Kenyans living and working abroad have called on the National Treasury to consider diaspora bonds as an alternative means of raising funds for development projects.
Kenya Diaspora Alliance (KDA) chairman Shem Ochuodho says diaspora bonds would help the government bridge the huge budget deficit and reduce reliance on borrowing.
“It is an innovative way to tap the huge resources held by Kenyans in the diaspora,” says Ochuodho.
Ochuodho, whose alliance represents 44 diaspora associations in various countries says Kenyans abroad can finance projects such as the Sh1.2 trillion Lamu Port-South Sudan-Ethiopia Transport (Lapsset).

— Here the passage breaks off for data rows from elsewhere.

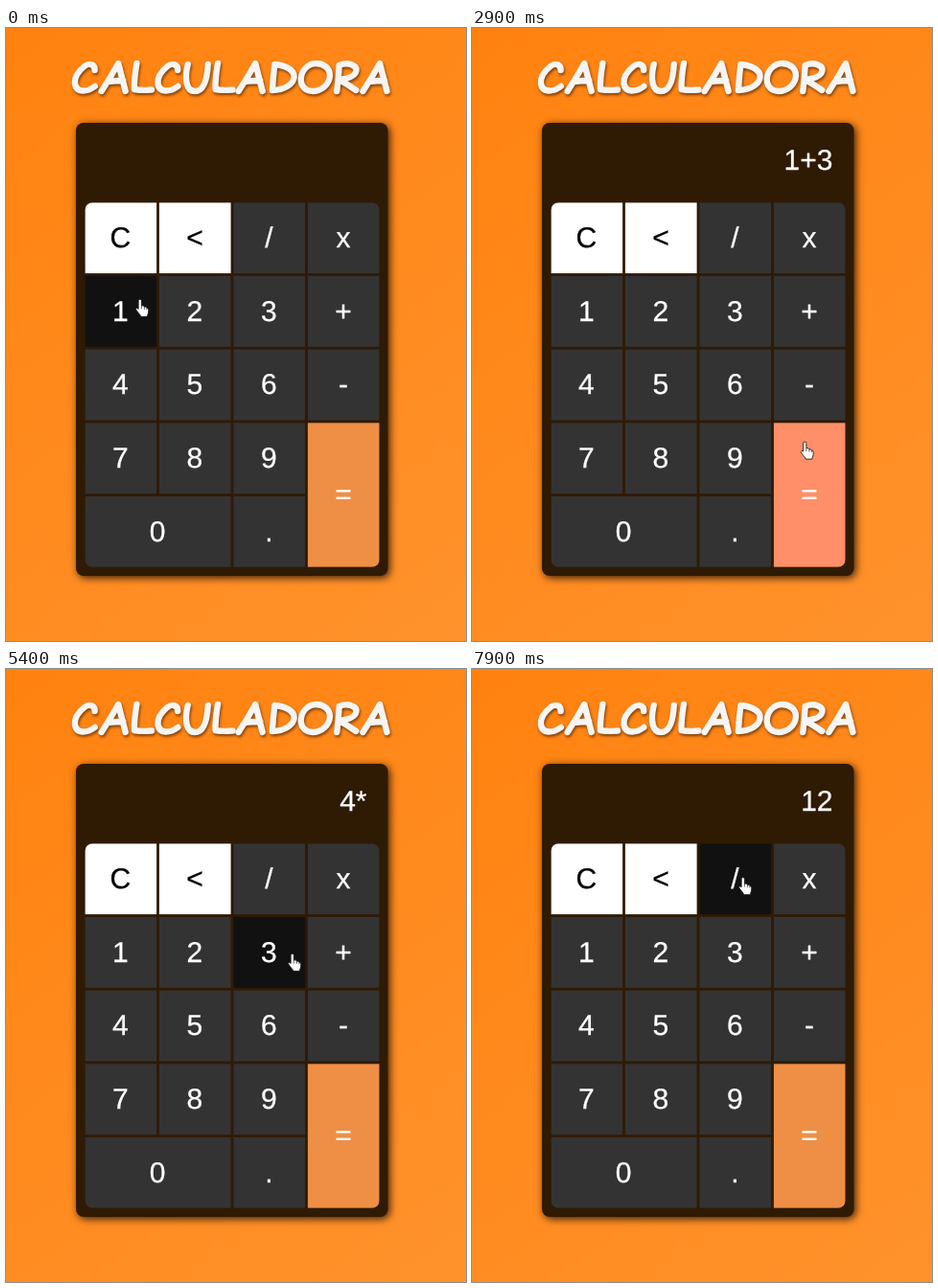
An HTML page for the animation above (8000 ms loop, 480 by 640 pixels).

```html
<!DOCTYPE html>
<html lang="pt">
<head>
<meta charset="utf-8">
<title>Calculadora</title>
<style>
  html, body { margin: 0; width: 100%; height: 100%; overflow: hidden; }
  body { background: linear-gradient(145deg, #ff820f, #ff922c); }
  svg { display: block; width: 480px; height: 640px; }
  text { font: 30px "Liberation Sans", Arial, sans-serif; color: #fff; fill: currentColor;
         stroke: currentColor; stroke-width: .3; text-anchor: middle; text-rendering: geometricPrecision; }
  #display { text-anchor: end; }
  #panel { fill: #2f1a04; filter: drop-shadow(2px 2px 4px rgba(0, 0, 0, .8)); }
  #title { fill: none; stroke: #f6f5f3; stroke-width: 6.4; stroke-linecap: round; stroke-linejoin: round;
           filter: drop-shadow(1px 2px 1.5px rgba(60, 25, 0, .65)); }
  #hand { fill: #fff; stroke: #1c1c1c; stroke-width: .9; stroke-linejoin: round; }
  #hand .folds { fill: none; stroke-width: .7; }
</style>
</head>
<body>
<svg viewBox="0 0 480 640">
  <defs><clipPath id="round"><rect x="82.4" y="182.2" width="307.4" height="380.6" rx="8"/></clipPath></defs>
  <g id="title" role="img" aria-label="CALCULADORA"></g>
  <rect id="panel" x="73" y="99" width="325.5" height="473" rx="8"/>
  <text id="display" x="376.5" y="147.7"></text>
  <g id="keys" clip-path="url(#round)"></g>
  <g id="hand">
    <path d="M-1.6 9.5V1a1.6 1.6 0 0 1 3.2 0V6q2.7-.4 3 1.2q2.2-.4 2.5 1.2q1.9-.1 1.9 2c0 4-1 4.8-1.5 7.1H1C.3 15-2.8 12.8-4.2 9.8Q-3.4 7.8-1.6 9.5Z"/>
    <path class="folds" d="M1.6 6V9.5M4.6 7.2V10M7.1 8.5V10.5"/>
  </g>
</svg>
<script>
const $ = id => document.getElementById(id);
function add(parent, tag, attrs) {
  const el = document.createElementNS("http://www.w3.org/2000/svg", tag);
  for (const name in attrs) el.setAttribute(name, attrs[name]);
  return parent.appendChild(el);
}

// Hand-lettered heading: advance width and pen stroke of each letter.
const letters = {
  C: [28.2, "M22 7C22 1 16-1 11 3C5 8 1 14 2 21C4 31 15 30 23 24"],
  A: [33.2, "M2 29Q11 14 18 0Q22 13 27 29M8 19Q16 18 24 18"],
  L: [25.2, "M4 0Q2 17 3 27Q11 28.5 21 27.5"],
  U: [31.2, "M4 1C1 17 4 29 13 29C23 29 25 15 25 1"],
  D: [31.2, "M5 1Q4 15 4 28C17 28 26 21 26 14C26 6 15 2 5 1"],
  O: [37.2, "M17 0C8 0 2 8 2 16C2 24 8 29 15 29C24 29 32 22 32 13C32 5 25 0 17 0Z"],
  R: [28.2, "M4 2Q4 17 3 29M4 2C13-2 23 2 22 8C21 14 13 16 5 17Q14 22 23 28"]
};
let penX = 71;
for (const c of "CALCULADORA") {
  const [advance, d] = letters[c];
  add($("title"), "path", { d, transform: `translate(${penX} 37) skewX(-3)` });
  penX += advance;
}

// A repeated label spans several cells.
const rows = ["C</x", "123+", "456-", "789=", "00.="];
const pitchX = 77.5, pitchY = 76.7, gap = 2.8;
const keys = {};
rows.forEach((labels, row) => [...labels].forEach((label, col) => {
  const key = keys[label] ??= { col, row };
  key.x = 82.4 + key.col * pitchX;
  key.y = 182.2 + key.row * pitchY;
  key.width = (col - key.col + 1) * pitchX - gap;
  key.height = (row - key.row + 1) * pitchY - gap;
}));
for (const label in keys) {
  const key = keys[label], { x, y, width, height } = key;
  const light = label === "C" || label === "<";
  key.colors = light ? ["#fff", "#ddd"] : label === "=" ? ["#ee8f45", "#ff8f68"] : ["#333", "#111"];
  key.rect = add($("keys"), "rect", { x, y, width, height });
  key.cx = x + width / 2;
  key.cy = y + height / 2;
  const text = add($("keys"), "text", { x: key.cx - .3, y: key.cy + 9.8 });
  text.textContent = label;
  if (light) text.style.color = "#000";
}

const TRAVEL = 500, PRESS_DELAY = 200;
const stop = (label, at, dx, dy, press = true) =>
  ({ label, at, press, x: keys[label].cx + dx, y: keys[label].cy + dy });
const stops = [
  stop("1", 0, 20, -12), stop("+", 1000, -6, -4), stop("3", 1900, 14, 0),
  stop("=", 2900, -5, -55), stop("/", 4300, -22, 19, false), stop("x", 4700, -9, 9),
  stop("3", 5400, 24, 2), stop("=", 6600, 9, -23), stop("/", 7700, 8, -1, false)
];

function cursorAt(t) {
  const i = stops.findLastIndex(s => s.at <= t);
  const from = stops[i], to = stops[i + 1] ?? from;
  const leave = Math.max(from.at, to.at - TRAVEL);
  const u = Math.max(0, (t - leave) / (to.at - leave || 1));
  const ease = Math.min(1, u * u * (3 - 2 * u));
  return [from.x + (to.x - from.x) * ease, from.y + (to.y - from.y) * ease];
}

function calculate(expression) {
  const [, a, op, b] = expression.match(/(\d+)(.)(\d+)/);
  return String(op === "+" ? +a + +b : a * b);
}

function readingAt(t) {
  return stops.filter(s => s.press && s.at + PRESS_DELAY <= t).reduce((shown, { label }) =>
    label === "=" ? calculate(shown) : shown + label.replace("x", "*"), "");
}

function draw(t) {
  const [x, y] = cursorAt(t);
  $("hand").setAttribute("transform", `translate(${x} ${y})`);
  $("display").textContent = readingAt(t);
  for (const k of Object.values(keys)) {
    const over = x >= k.x && x <= k.x + k.width && y >= k.y && y <= k.y + k.height;
    k.rect.setAttribute("fill", k.colors[+over]);
  }
}

const start = performance.now();
function tick() {
  const t = (performance.now() - start) % 8000;
  draw(Math.floor(t / 100) * 100);
  requestAnimationFrame(tick);
}
tick();
</script>
</body>
</html>
```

“Let Treasury build the buy-in for the bond,” he adds.
Remittances from Kenyans abroad have edged out tea, coffee, and tourism to become Kenya's highest foreign income earner in the past few years.
Diaspora inflows hit Sh197.12 billion ($1.95 billion) in 2017, a 13 percent growth from the Sh174.30 billion remitted the previous year, data from the Central Bank of Kenya shows.
Last week, Ochuodho said plans are underway for Kenyans abroad to set up their own micro-finance bank to help them drive their investment in Kenya.
“We intend to collect at least $10 million dollars (Sh1 billion) through the scheme before embarking on taking the micro-bank route,” Ochuodho notes.